**Your assignment**
Wherever "dusk" shows up in the records below, copy the whole line.

Material for the task section start

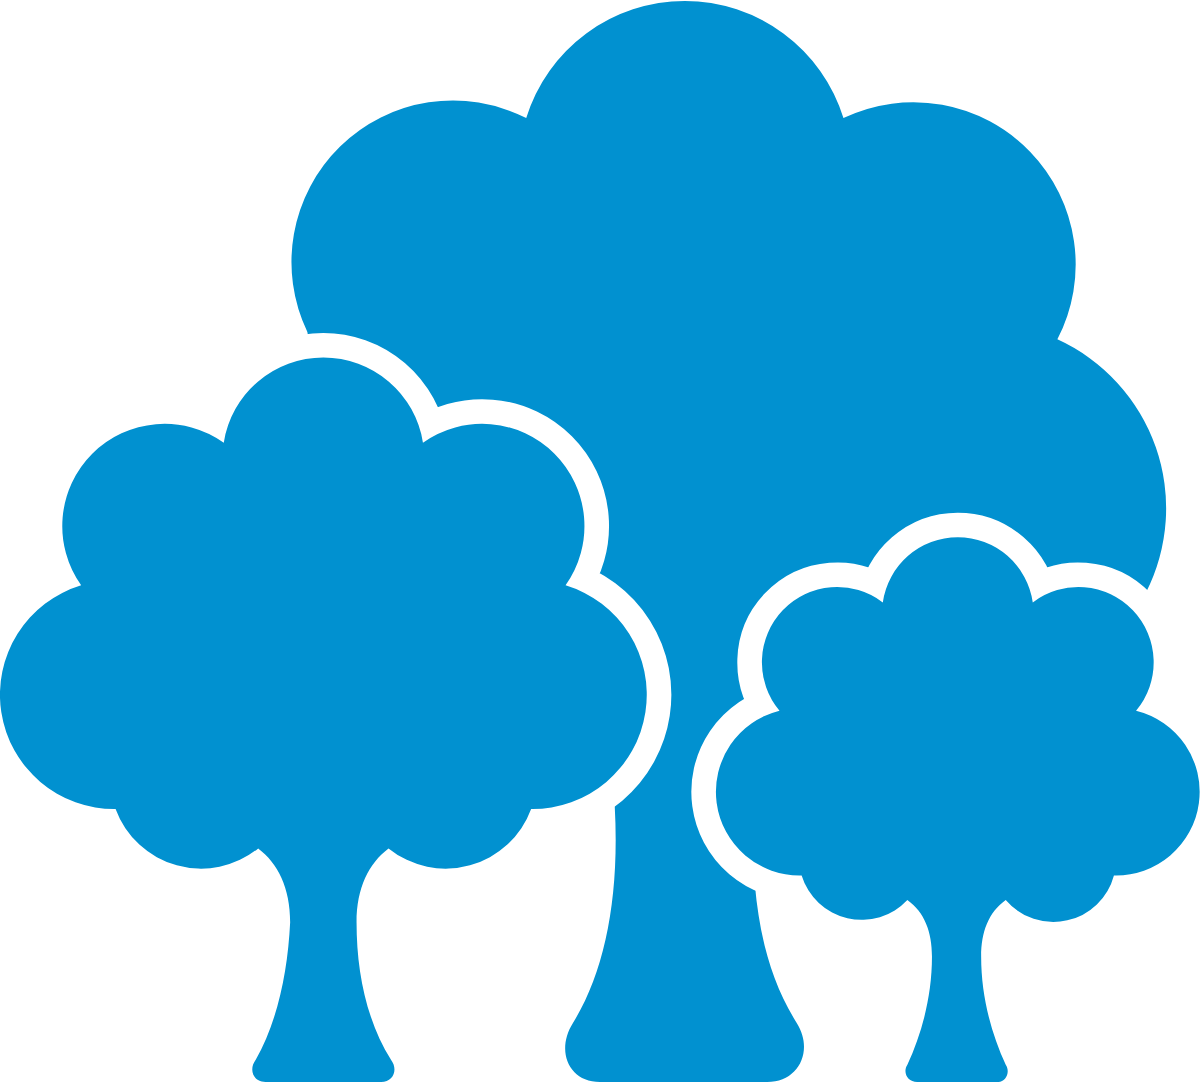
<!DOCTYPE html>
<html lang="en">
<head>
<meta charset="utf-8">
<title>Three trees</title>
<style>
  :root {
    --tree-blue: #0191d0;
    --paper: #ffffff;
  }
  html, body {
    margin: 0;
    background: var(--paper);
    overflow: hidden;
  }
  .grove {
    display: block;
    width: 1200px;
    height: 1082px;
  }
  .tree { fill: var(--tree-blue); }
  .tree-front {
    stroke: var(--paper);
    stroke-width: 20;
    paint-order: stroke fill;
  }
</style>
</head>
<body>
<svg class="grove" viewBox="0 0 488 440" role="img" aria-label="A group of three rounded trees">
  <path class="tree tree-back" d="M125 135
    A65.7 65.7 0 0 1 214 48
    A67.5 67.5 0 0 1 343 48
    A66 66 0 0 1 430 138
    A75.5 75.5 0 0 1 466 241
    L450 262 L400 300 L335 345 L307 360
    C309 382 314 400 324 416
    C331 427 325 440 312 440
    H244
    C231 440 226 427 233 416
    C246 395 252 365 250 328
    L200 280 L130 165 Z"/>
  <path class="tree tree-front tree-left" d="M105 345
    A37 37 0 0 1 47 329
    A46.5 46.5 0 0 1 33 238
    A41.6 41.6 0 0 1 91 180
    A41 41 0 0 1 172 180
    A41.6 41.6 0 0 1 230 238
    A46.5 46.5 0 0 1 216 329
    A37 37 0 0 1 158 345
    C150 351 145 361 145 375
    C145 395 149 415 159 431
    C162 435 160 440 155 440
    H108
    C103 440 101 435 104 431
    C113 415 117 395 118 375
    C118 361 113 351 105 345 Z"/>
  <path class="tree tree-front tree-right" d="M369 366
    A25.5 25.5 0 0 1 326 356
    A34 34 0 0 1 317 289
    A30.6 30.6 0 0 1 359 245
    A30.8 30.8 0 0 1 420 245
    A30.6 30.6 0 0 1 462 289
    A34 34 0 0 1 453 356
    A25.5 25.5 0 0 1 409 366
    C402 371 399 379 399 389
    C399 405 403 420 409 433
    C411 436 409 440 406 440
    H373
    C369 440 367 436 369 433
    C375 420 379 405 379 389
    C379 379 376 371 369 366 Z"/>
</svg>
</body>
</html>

Material for the task section end
Material for the task section start

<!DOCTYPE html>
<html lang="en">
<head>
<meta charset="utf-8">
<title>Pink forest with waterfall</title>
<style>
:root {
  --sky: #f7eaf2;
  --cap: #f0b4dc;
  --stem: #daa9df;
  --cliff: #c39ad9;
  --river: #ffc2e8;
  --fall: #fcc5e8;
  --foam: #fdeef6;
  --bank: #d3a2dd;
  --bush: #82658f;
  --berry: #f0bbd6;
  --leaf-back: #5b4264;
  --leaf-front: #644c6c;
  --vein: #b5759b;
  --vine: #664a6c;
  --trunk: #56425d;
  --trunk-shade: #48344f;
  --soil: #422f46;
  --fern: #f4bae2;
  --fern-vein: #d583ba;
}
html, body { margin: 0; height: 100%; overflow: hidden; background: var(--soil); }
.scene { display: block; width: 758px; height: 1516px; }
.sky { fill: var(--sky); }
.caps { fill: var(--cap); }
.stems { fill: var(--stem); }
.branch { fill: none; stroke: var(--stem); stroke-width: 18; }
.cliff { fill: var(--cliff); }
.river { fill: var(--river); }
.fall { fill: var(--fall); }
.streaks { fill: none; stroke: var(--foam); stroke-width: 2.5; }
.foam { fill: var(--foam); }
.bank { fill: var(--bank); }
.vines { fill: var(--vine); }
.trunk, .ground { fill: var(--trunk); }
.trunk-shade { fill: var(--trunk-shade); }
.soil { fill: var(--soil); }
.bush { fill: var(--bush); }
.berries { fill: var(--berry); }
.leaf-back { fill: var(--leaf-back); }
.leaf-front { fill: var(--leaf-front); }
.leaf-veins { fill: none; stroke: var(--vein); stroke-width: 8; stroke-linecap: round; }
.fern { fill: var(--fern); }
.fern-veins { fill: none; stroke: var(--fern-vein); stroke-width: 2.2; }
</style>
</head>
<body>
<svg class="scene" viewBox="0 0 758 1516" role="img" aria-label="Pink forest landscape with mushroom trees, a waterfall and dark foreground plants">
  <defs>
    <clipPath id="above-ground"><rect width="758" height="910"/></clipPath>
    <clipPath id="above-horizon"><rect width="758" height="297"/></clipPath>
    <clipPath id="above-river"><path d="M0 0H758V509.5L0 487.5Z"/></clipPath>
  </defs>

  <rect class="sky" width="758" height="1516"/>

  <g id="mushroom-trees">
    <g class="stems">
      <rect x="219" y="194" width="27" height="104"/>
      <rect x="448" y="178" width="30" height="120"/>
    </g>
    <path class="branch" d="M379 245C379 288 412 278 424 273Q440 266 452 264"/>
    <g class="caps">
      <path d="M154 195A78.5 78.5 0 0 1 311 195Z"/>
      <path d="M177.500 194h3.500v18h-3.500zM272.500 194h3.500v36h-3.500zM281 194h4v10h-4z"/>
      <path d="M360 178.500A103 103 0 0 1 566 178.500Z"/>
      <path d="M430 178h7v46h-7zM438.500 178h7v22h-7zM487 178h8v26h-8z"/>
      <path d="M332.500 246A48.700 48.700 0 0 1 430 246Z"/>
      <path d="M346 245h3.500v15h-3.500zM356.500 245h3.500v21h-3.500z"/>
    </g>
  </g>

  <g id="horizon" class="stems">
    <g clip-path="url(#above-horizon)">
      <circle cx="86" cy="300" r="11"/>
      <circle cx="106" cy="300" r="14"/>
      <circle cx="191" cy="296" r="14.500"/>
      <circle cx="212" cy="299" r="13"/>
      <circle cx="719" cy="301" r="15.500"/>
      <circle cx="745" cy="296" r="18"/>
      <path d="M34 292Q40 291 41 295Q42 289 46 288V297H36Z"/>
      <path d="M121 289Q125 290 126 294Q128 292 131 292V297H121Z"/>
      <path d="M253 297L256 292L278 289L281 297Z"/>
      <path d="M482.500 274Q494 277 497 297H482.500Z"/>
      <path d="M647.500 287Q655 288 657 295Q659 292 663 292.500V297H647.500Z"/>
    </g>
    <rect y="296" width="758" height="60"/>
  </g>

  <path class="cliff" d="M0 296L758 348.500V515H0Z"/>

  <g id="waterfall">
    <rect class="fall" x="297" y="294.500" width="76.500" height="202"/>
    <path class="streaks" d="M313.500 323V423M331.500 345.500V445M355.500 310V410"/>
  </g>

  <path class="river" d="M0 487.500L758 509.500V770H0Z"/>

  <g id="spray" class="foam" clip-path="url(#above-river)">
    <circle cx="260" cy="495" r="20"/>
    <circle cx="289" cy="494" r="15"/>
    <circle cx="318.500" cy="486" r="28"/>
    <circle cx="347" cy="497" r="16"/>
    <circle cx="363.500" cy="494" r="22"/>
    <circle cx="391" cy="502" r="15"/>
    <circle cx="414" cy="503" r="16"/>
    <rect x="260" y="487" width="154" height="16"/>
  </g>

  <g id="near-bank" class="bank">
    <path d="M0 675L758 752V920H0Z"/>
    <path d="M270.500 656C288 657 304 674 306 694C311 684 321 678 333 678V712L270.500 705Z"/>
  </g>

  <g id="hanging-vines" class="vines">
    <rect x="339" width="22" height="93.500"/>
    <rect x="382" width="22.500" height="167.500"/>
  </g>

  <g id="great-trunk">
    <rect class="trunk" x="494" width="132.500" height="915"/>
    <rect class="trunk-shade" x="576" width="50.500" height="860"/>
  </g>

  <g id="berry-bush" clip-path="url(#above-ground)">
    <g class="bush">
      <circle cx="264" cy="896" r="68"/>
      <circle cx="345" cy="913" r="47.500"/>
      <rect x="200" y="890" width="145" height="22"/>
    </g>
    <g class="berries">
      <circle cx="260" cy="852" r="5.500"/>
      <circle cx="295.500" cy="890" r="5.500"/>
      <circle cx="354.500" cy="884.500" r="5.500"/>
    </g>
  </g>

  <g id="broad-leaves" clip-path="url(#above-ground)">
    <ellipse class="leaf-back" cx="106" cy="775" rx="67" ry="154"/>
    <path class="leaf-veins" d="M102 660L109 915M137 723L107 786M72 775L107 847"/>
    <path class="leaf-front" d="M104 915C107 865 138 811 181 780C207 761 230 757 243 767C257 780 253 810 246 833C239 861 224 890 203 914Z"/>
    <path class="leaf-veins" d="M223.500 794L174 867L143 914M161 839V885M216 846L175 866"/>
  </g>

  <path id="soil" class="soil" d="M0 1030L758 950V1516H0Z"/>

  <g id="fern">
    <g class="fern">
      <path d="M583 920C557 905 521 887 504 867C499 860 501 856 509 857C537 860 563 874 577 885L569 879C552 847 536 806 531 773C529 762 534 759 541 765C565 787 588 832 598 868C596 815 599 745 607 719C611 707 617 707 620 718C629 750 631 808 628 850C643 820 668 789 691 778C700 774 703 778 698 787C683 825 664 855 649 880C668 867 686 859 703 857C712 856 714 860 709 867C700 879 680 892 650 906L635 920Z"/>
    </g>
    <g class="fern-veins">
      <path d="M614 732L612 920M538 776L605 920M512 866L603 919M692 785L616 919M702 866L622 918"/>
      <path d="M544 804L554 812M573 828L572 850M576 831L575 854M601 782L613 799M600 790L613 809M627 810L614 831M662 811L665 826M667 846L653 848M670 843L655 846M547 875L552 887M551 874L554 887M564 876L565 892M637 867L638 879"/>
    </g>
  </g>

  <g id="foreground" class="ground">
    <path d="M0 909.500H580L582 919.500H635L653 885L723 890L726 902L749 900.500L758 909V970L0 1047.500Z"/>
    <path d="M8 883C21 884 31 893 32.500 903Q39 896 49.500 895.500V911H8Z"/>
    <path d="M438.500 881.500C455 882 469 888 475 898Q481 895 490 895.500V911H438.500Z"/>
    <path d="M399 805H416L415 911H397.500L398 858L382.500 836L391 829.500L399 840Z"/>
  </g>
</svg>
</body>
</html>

Material for the task section end
Material for the task section start

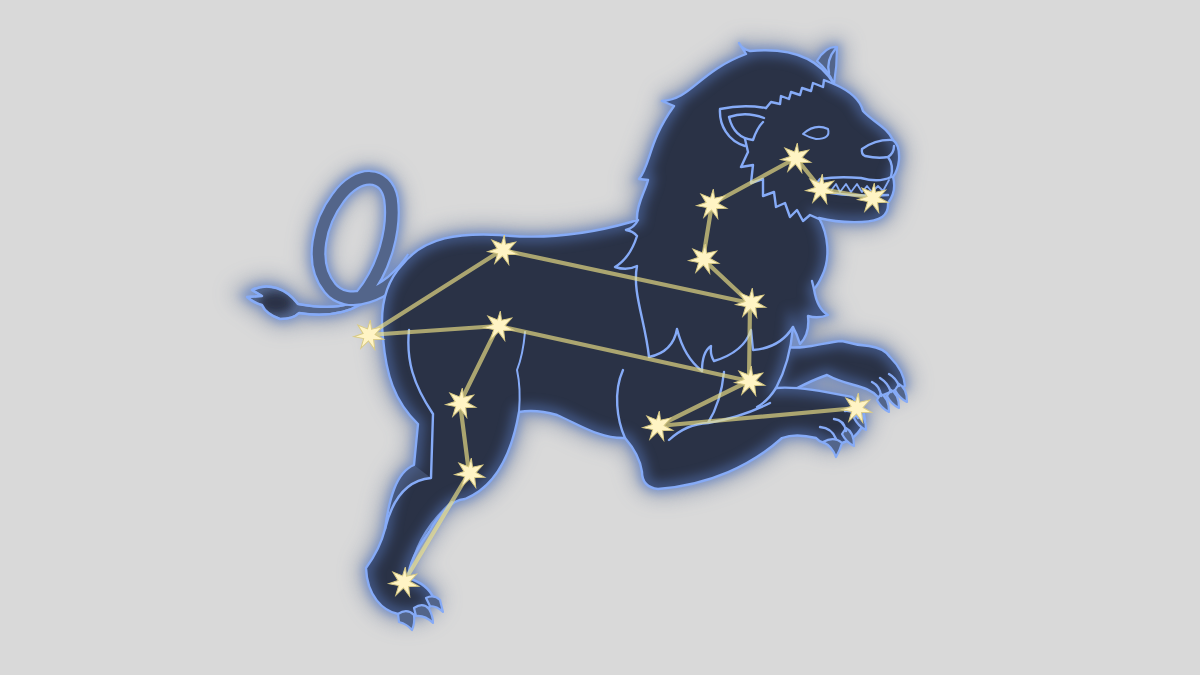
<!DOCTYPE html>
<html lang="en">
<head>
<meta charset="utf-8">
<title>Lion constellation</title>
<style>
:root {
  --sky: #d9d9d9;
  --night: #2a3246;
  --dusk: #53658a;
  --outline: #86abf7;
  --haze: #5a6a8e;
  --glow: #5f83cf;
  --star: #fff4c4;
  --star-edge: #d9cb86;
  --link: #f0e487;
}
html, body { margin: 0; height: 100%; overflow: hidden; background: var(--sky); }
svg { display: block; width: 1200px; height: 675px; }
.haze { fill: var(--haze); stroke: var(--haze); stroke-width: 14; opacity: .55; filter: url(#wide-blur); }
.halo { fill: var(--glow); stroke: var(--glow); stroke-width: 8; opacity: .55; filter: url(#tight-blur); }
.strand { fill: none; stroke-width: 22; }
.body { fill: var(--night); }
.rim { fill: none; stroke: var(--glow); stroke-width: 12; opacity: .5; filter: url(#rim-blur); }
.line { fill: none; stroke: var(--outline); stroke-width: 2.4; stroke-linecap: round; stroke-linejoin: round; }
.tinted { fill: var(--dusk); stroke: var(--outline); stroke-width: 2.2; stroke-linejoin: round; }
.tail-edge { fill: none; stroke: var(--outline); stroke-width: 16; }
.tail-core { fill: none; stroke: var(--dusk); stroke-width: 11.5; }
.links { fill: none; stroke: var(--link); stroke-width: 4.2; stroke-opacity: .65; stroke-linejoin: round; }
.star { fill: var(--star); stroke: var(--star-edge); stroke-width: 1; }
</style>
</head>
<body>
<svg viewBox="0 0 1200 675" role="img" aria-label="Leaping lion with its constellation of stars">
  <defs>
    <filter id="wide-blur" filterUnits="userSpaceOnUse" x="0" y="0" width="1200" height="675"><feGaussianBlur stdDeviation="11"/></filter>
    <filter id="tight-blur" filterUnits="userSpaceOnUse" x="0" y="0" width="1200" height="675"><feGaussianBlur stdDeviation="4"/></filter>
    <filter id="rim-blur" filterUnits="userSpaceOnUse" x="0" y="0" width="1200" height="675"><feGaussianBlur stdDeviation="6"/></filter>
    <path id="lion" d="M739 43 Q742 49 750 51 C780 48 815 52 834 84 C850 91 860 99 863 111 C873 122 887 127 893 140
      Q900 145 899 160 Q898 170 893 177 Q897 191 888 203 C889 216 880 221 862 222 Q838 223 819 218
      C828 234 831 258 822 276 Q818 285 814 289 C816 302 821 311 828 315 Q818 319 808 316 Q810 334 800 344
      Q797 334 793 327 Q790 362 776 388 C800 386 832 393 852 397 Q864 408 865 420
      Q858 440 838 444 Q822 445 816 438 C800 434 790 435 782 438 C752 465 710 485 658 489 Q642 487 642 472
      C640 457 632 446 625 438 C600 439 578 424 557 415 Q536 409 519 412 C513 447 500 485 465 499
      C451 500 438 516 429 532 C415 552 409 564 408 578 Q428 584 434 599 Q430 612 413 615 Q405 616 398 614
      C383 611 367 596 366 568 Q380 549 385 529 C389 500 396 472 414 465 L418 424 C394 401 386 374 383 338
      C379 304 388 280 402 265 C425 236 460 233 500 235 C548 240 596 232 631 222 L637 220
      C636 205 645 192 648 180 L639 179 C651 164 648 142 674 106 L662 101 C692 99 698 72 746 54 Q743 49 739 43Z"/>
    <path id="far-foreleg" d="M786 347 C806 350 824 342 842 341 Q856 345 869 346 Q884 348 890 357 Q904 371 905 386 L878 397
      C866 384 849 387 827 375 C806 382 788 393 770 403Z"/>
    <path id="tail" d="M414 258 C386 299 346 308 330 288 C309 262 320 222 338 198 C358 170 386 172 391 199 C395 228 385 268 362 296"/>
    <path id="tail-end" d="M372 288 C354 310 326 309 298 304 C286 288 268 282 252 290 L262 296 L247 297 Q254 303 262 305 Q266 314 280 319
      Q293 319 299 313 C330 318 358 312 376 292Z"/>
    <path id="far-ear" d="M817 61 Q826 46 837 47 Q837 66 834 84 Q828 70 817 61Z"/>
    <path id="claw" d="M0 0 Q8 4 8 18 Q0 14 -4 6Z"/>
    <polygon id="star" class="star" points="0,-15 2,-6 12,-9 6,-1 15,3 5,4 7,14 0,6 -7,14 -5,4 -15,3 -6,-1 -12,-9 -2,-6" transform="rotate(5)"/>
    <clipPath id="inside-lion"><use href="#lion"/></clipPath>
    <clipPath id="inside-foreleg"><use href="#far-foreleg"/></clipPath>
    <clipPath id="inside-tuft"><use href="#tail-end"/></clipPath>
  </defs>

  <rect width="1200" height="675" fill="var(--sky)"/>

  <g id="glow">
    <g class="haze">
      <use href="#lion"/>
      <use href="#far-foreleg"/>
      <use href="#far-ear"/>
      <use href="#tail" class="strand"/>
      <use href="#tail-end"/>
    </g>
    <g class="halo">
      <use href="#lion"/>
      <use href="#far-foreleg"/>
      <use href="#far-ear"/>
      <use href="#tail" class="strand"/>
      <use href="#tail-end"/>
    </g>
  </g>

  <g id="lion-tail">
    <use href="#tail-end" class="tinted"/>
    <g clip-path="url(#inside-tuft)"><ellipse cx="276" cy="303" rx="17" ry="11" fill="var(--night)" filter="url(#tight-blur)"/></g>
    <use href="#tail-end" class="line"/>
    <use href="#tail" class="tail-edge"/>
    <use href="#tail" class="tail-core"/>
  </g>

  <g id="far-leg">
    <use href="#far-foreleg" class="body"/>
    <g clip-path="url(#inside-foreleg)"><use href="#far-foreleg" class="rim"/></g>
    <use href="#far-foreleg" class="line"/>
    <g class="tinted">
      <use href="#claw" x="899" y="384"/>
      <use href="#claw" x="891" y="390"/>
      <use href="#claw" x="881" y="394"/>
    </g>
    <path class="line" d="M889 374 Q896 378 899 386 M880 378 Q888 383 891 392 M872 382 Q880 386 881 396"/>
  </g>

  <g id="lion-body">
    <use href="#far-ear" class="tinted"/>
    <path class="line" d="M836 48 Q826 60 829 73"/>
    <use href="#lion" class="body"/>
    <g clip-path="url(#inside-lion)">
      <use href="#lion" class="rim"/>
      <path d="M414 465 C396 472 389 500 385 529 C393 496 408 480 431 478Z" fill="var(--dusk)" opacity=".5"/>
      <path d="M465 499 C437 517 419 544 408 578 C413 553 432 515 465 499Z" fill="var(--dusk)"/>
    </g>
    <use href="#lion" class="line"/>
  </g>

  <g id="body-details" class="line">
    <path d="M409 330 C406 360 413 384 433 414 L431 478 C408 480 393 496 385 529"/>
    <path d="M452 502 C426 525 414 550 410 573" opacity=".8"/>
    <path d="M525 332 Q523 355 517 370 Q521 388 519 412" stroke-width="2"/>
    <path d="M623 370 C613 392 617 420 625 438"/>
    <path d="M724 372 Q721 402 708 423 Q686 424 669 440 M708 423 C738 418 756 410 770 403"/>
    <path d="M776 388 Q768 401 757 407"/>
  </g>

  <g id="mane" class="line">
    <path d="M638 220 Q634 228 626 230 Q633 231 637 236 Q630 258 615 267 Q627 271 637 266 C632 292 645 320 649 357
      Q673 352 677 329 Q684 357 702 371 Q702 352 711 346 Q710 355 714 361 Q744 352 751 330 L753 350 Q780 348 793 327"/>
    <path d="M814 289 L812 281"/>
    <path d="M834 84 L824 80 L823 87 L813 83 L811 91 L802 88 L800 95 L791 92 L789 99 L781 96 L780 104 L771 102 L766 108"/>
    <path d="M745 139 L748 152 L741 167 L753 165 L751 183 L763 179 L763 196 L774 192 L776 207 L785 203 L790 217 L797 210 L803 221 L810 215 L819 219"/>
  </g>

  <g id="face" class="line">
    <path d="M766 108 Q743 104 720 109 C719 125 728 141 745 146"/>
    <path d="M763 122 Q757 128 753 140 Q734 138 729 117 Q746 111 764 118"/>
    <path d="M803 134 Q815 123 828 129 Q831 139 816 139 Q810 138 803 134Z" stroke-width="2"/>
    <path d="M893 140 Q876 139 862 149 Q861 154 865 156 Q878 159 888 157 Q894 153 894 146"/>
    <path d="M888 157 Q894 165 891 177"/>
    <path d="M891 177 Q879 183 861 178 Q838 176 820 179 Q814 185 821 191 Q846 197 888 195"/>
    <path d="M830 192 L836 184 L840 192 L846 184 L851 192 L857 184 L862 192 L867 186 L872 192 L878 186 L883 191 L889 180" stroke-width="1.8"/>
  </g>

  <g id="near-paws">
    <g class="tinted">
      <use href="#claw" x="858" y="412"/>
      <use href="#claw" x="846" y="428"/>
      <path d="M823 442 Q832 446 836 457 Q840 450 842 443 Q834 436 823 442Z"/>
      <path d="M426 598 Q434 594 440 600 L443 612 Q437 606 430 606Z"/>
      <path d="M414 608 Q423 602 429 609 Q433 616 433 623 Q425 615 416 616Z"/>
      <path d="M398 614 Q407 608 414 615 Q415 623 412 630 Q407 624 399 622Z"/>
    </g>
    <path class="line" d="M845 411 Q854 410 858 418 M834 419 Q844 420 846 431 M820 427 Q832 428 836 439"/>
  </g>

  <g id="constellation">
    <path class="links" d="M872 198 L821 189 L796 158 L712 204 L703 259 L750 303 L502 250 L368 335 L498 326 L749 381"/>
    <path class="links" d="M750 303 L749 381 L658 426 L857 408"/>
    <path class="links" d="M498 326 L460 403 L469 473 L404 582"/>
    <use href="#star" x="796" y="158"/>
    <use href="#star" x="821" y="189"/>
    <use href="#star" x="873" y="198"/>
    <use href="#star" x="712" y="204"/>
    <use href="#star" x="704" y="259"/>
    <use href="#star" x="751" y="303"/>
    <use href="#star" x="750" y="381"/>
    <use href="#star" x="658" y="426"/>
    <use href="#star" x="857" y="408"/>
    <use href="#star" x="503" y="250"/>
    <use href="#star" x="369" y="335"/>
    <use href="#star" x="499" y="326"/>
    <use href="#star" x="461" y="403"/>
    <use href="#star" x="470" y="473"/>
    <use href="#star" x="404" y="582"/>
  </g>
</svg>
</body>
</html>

Material for the task section end

**Finished exercise**
  --dusk: #53658a;
.tinted { fill: var(--dusk); stroke: var(--outline); stroke-width: 2.2; stroke-linejoin: round; }
.tail-core { fill: none; stroke: var(--dusk); stroke-width: 11.5; }
      <path d="M414 465 C396 472 389 500 385 529 C393 496 408 480 431 478Z" fill="var(--dusk)" opacity=".5"/>
      <path d="M465 499 C437 517 419 544 408 578 C413 553 432 515 465 499Z" fill="var(--dusk)"/>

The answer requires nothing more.